Diane Finley, who intends to run for the leadership of the Conservative Party, is speaking out about what might have gone wrong for the Conservatives on Monday night, and where her party needs to go next.

The longtime MP and outgoing public works minister, who held a number of high-profile portfolios in Stephen Harper’s government, told CTV’s Power Play Friday that voters she met while campaigning suggested Canadians were simply ready for a change.

“We’ve seen, roughly every 10 years, Canadians are in a mood for a change, whether they need it or not,” she said. “And we were hearing that.”

“We found at the doors that people really were supportive of our values, our policies, they really liked what we were doing,” she added.

When asked whether voters were turned off by Harper – something outgoing minister Gail Shea suggested after losing her seat on election night – Finley agreed there was “a degree of that.”

“But we have a lot of Harper fans in my riding,” she added.

“And let’s remember, he’s done a lot for this country,” she said, pointing to his record on lowering taxes and keeping Canada safe.

“Some people might not like what they perceive to be his management style,” she said. “Having worked with him in close quarters, behind the cabinet room doors, I know that perceived style is not his true style.”

Finley said the party has already assembled a team to find out what went wrong.

One thing to examine, she said, was how “different messages affected some ridings (but) didn’t affect others, depending on the makeup of the riding and the part of the country.”

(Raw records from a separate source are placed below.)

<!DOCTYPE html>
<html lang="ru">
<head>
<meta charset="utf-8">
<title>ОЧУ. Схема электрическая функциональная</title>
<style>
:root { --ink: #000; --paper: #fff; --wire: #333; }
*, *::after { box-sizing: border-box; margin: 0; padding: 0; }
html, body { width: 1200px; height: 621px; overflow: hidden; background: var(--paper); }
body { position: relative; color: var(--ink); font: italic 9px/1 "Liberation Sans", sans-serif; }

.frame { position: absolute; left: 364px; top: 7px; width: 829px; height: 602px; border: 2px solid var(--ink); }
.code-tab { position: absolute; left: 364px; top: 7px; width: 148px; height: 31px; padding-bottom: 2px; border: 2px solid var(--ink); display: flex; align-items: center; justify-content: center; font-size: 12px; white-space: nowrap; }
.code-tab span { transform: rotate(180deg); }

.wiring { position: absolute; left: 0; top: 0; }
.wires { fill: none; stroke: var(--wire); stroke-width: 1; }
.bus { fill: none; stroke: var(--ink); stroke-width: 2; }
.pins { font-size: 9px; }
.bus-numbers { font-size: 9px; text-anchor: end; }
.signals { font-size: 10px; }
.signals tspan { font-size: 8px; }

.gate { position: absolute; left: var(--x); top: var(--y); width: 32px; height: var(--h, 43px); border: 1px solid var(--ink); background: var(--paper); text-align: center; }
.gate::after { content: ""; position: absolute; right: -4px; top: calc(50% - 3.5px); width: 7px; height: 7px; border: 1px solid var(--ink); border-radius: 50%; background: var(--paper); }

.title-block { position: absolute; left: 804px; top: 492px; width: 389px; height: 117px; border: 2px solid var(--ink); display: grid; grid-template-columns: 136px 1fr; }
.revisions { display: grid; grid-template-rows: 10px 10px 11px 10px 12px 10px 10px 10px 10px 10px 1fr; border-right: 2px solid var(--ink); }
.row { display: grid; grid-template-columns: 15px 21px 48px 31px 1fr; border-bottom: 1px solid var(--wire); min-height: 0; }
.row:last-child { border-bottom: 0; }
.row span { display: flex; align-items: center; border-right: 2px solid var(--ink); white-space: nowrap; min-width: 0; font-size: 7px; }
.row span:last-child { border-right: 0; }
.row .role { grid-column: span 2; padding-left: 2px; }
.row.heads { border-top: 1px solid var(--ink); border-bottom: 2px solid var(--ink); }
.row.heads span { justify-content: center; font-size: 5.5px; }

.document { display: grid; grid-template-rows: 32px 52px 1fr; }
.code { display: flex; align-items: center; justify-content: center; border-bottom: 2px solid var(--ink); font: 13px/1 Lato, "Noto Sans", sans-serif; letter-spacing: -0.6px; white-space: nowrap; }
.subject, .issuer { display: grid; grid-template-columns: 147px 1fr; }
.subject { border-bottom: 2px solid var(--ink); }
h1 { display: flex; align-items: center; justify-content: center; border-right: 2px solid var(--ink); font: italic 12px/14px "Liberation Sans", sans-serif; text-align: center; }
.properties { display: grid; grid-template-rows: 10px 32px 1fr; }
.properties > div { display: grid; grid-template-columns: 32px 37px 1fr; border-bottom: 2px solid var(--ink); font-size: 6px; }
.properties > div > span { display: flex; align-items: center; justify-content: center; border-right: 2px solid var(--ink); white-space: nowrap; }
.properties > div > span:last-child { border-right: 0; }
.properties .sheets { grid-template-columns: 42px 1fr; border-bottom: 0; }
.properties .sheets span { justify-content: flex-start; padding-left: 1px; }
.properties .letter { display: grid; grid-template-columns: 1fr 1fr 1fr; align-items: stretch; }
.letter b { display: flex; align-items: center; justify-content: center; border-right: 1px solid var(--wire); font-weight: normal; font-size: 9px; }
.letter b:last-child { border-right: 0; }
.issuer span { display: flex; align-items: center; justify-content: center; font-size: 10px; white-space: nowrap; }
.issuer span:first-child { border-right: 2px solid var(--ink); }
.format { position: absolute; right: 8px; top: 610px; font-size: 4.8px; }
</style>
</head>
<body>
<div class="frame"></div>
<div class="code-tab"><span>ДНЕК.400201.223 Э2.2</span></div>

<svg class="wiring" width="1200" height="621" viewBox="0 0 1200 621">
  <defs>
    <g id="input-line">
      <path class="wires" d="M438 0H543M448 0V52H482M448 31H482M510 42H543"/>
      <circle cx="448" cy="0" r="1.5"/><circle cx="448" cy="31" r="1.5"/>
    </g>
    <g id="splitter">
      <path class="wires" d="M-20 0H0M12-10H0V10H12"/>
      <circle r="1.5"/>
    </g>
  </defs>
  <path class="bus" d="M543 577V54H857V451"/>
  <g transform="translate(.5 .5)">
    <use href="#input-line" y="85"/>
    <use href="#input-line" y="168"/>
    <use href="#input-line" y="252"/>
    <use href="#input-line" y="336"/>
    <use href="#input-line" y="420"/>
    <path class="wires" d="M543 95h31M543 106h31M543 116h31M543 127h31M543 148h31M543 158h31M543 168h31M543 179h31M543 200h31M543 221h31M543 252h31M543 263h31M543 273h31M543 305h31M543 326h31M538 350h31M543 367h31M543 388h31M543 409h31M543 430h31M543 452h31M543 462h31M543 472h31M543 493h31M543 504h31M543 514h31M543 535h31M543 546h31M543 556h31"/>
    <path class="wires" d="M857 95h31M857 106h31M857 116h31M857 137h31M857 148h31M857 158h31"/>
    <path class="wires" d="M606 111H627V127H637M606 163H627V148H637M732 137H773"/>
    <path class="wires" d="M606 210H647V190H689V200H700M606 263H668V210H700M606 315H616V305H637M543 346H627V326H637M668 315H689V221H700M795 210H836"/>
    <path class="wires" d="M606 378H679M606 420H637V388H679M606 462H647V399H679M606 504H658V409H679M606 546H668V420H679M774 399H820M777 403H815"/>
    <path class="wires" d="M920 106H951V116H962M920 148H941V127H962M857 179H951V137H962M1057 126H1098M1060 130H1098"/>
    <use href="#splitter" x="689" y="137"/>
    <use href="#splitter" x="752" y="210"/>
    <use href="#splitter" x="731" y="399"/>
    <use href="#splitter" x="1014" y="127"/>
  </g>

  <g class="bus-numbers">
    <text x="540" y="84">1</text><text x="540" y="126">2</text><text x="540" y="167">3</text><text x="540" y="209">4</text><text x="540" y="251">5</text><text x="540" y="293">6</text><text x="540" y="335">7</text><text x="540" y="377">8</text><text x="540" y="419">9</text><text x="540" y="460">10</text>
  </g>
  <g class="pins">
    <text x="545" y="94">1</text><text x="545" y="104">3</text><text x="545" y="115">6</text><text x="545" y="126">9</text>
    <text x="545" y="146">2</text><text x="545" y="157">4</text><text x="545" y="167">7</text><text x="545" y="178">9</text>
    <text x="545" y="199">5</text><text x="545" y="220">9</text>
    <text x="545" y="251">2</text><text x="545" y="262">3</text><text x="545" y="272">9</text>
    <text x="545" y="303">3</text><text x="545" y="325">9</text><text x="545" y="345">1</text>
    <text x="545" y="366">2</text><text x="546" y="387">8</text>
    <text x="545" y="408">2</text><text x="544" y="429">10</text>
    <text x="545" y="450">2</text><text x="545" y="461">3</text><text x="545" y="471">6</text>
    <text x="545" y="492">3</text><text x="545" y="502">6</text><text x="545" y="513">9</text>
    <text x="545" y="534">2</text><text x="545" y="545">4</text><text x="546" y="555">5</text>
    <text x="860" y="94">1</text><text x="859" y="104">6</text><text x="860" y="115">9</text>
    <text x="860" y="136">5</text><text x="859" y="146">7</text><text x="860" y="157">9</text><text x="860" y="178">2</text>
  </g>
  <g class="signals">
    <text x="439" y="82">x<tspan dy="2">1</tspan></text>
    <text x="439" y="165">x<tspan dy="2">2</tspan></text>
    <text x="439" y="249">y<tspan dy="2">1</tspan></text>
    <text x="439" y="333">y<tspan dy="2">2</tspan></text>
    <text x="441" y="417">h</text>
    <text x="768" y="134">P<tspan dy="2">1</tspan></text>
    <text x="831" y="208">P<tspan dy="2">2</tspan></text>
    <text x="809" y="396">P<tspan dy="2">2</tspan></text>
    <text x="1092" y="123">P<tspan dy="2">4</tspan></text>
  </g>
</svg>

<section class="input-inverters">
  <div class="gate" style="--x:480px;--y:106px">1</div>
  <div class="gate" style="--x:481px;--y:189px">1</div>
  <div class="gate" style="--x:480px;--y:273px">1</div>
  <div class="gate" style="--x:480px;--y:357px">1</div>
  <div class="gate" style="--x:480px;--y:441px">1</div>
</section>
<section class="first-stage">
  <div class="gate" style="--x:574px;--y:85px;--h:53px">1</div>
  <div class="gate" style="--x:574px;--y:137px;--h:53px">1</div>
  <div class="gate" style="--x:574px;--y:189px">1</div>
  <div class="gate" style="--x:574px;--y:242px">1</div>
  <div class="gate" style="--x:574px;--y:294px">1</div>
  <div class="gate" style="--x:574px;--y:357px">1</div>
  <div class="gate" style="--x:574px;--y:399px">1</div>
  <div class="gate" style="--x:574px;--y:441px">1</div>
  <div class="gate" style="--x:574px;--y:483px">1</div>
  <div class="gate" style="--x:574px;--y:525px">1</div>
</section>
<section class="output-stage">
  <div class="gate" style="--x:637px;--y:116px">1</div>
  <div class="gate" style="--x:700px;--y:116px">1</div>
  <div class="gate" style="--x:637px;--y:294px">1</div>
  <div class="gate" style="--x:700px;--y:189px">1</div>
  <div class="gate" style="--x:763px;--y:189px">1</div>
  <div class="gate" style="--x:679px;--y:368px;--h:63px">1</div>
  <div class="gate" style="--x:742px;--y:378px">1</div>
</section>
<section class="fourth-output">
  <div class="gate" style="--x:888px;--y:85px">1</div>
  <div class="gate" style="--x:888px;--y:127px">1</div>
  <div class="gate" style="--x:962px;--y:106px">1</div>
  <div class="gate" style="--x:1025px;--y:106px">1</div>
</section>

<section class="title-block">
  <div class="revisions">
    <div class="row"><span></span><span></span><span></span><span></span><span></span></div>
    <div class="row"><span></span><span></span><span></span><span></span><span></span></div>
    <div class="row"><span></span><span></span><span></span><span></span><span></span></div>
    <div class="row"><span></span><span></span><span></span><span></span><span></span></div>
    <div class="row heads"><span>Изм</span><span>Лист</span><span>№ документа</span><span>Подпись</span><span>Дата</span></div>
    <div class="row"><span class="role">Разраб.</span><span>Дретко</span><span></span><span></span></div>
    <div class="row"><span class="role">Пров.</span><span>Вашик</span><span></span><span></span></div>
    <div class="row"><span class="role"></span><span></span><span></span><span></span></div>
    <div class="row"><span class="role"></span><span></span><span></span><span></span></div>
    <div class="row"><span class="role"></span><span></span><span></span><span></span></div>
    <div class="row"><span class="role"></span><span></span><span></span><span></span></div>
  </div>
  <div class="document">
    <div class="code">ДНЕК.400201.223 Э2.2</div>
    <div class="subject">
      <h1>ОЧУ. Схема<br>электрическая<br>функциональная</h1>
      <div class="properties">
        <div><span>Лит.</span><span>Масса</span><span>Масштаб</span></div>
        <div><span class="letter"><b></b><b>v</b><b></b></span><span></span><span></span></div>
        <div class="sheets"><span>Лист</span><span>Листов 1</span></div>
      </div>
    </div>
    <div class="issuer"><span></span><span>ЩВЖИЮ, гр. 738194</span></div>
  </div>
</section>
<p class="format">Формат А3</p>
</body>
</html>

Finley said the party’s 99 incoming MPs, and possibly senators, will meet in a few weeks to choose an interim leader to oversee the party’s transition to the opposition benches – where she sat before the Tories took power in 2006.

Outgoing Foreign Affairs Minister Rob Nicholson also plans to run for the interim job, according to a Niagara Falls Review newspaper report.

Earlier this week, possible long-term leadership contender Lisa Raitt sounded like Finley when she said she was “heartened” that “people do like our policies,” and cautioned against pegging the loss to the Liberals on Harper alone.

“That’s a dangerous step,” Raitt said. “It isn’t about necessarily one person, it’s not about one campaign. It has to be a combination of things, and we’ve got to figure out what it was.”

Raitt said one thing the party needs to understand is why it didn’t “connect” with women between the ages of 18 and 49.

Asked whether the Conservatives need a woman as their next leader, Finley said she thinks the “most capable person” should get the job.

“I don’t think competence knows gender,” she added. “We have some very talented men. We also some very, very skilled women.”

Calgary MP Jason Kenney, who held the high-profile immigration and defence portfolios, is also seen as a long-term leadership contender.

He told The Canadian Press on Tuesday that the party needs “a conservatism that is sunnier and more optimistic than what we have sometimes conveyed.”

Prime minister-designate Justin Trudeau began his victory speech Monday by quoting Wilfrid Laurier, suggesting that “sunny ways” and a “positive campaign” helped the Liberals win.